My coworker (the one with the plan) said a call to ministry could be anywhere, not necessarily in a church. It could be at home; it could be at work. Hmm… To me, that helped, but it didn’t fully overcome my shyness problem. I kept wondering.

At the time, I was playing in a d20 Modern game, playing a Christian evangelist elf named Lasairian Viliami. The juxtaposition was not lost on me. Here I am too afraid to speak to people about my faith in person, and I’d invented a character who couldn’t help but talk to others about God.

I’ve always loved to write. I’ve written a few very short stories, bits of fan fiction about the above-mentioned character, a volume of poetry, and taken several dozen stabs at writing a novel. One of the several reasons I went into journalism is my love of writing.

To me, my reluctance/fear didn’t indicate a career in public ministry. To me, anyway.

At the time I was playing in a role-playing game in which I had created a very outgoing Christian evangelist character. The world he lived in was fraught with danger, especially for one like him (a non-human, and a Christian to boot), but he was determined to spread the Gospel no matter what danger he found himself in as a result. I find it difficult to bring up issues of faith with family and friends.

At least, in person.

But I can write.

This blog, Forget Oneself, as in the expression to become lost in thought, shall be my writer’s journey, with writings about writing and selections of my various projects – Getting Hammered, and the fictional works small exorcisms and forget oneself.
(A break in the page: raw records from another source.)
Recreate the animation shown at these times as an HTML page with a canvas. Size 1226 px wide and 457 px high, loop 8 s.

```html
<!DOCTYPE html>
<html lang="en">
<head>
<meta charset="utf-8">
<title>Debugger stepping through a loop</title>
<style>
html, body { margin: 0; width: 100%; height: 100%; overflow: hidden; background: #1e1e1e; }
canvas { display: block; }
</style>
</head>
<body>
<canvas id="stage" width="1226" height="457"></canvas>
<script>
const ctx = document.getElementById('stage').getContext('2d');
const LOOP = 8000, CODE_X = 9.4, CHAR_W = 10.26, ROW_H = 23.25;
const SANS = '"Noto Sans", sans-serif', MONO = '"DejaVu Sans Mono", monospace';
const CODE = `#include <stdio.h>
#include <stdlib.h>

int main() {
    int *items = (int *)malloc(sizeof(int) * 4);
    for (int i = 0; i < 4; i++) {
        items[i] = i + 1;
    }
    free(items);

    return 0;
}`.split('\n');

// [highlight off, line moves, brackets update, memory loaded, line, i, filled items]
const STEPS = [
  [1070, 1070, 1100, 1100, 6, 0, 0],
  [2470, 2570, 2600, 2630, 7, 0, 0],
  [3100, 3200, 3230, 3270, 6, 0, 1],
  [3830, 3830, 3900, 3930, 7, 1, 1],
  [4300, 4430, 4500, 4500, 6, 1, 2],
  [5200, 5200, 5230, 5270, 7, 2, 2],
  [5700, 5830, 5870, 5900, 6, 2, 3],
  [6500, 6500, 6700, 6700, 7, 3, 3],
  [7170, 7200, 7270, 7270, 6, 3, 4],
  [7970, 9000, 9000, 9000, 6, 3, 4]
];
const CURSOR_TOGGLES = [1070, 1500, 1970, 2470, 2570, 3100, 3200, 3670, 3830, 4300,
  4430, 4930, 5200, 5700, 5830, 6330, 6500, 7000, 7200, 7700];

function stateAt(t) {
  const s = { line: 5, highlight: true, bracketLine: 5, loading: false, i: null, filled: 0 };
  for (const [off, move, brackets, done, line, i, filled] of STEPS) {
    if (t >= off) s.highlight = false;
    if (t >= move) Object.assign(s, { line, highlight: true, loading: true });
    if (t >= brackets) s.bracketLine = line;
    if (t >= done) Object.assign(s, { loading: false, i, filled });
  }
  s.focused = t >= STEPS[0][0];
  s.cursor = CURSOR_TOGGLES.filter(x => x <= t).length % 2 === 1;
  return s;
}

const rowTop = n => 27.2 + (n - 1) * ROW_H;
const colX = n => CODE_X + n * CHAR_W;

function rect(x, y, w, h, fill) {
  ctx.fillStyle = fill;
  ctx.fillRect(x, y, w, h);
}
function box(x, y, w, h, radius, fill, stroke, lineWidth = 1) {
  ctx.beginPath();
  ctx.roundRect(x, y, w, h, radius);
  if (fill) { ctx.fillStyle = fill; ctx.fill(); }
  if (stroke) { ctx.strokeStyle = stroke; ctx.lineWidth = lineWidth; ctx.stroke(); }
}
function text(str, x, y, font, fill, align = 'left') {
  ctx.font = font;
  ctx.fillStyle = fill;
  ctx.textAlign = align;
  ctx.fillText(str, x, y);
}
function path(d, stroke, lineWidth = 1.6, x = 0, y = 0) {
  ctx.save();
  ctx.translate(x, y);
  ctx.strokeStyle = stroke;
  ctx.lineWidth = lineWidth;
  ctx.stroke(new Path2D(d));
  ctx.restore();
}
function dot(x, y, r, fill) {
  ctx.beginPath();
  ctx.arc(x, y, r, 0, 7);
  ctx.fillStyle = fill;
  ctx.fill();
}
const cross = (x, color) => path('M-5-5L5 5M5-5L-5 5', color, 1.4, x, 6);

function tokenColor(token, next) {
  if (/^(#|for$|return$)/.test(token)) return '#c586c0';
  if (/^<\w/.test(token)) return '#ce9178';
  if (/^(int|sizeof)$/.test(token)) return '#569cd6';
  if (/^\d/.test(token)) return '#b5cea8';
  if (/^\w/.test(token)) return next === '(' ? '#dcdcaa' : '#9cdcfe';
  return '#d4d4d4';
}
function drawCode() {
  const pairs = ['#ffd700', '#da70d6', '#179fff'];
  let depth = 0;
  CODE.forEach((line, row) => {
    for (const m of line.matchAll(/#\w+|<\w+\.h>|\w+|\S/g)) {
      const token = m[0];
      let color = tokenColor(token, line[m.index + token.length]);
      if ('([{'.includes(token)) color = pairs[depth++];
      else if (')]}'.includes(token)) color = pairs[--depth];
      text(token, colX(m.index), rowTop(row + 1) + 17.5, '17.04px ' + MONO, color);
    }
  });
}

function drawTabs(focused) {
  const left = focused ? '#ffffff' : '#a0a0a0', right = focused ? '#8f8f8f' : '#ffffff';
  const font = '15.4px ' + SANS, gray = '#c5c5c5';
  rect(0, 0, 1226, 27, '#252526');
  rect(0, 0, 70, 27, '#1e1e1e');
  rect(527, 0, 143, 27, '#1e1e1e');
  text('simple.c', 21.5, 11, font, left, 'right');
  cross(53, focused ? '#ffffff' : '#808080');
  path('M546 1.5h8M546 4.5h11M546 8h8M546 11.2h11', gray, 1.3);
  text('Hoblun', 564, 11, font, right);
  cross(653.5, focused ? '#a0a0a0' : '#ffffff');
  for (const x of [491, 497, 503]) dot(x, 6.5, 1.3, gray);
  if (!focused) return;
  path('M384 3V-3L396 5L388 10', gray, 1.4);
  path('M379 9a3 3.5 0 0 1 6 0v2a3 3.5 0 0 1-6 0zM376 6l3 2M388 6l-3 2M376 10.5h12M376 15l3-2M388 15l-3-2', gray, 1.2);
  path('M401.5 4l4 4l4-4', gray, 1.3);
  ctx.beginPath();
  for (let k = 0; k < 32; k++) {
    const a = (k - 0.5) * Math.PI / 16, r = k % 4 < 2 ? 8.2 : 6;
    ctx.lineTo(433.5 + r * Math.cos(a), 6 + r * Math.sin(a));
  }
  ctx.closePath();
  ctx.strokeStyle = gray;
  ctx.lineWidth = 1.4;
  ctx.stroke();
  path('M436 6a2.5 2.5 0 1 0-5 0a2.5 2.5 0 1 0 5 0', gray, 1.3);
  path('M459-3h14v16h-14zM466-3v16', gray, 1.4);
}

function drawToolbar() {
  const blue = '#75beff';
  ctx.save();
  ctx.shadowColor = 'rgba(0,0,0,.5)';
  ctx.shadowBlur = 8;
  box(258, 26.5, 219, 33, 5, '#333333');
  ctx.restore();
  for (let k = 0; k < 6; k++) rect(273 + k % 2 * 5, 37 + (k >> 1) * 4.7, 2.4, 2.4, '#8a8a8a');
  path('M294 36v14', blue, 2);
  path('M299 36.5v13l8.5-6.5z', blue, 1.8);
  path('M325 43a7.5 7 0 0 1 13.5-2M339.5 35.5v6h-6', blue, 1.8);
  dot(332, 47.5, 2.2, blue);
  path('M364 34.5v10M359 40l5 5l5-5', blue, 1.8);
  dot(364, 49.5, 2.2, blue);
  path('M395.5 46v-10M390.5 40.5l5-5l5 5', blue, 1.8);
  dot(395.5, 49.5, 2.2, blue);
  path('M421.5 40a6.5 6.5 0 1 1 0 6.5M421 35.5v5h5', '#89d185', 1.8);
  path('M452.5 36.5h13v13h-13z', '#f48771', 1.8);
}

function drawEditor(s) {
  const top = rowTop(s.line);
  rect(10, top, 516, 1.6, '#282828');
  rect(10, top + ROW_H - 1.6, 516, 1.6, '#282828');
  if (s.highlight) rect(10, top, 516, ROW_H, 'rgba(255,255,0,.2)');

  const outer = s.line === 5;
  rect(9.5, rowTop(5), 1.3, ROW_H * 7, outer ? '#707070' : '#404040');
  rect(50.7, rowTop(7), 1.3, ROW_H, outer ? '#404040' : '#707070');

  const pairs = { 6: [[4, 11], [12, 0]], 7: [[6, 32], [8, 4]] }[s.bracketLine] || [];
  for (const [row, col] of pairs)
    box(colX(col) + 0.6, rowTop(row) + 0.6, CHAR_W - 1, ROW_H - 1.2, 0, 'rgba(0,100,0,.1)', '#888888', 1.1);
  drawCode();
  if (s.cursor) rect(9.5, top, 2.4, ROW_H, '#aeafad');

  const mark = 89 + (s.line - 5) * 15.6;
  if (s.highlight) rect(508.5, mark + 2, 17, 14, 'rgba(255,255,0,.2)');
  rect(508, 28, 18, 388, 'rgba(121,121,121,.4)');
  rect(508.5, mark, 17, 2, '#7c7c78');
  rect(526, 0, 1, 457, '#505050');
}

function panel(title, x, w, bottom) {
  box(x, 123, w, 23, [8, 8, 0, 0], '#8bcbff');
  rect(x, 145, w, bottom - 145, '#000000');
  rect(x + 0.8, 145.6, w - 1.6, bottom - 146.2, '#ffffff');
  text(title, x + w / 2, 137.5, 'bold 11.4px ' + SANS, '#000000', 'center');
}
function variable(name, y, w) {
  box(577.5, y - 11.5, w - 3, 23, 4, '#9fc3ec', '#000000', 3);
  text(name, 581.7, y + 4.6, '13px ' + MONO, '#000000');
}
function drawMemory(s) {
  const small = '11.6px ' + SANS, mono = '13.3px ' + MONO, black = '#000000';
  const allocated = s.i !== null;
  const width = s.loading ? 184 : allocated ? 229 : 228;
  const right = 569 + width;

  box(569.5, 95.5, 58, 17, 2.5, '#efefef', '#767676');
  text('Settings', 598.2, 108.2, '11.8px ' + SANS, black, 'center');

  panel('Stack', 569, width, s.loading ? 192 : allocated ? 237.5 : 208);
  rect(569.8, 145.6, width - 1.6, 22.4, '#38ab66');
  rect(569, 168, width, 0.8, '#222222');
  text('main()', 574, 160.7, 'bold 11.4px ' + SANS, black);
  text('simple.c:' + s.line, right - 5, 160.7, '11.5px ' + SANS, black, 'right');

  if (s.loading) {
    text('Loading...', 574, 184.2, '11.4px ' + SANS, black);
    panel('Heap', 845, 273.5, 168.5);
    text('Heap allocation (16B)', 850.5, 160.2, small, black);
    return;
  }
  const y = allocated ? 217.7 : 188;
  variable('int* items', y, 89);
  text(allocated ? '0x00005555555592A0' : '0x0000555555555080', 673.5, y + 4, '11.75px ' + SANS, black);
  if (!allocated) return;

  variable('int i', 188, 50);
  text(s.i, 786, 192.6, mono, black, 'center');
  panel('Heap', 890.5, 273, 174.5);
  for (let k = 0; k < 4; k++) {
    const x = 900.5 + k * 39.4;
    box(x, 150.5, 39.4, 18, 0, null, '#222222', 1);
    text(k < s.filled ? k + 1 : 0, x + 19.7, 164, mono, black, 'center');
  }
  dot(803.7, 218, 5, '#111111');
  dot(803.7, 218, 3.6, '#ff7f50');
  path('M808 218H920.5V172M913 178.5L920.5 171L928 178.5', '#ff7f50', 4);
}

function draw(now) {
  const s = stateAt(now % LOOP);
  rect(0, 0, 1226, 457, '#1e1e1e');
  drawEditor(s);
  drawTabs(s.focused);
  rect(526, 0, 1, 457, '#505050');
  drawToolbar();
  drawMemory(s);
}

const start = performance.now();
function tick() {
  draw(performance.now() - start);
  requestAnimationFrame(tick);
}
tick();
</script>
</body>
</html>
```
GH is a personal journal of my thoughts on faith; SE involves revenge, pain and letting go of the past; FO is one man’s explanation of how his life went off the rails, and his wish for forgiveness.

I hope you enjoy.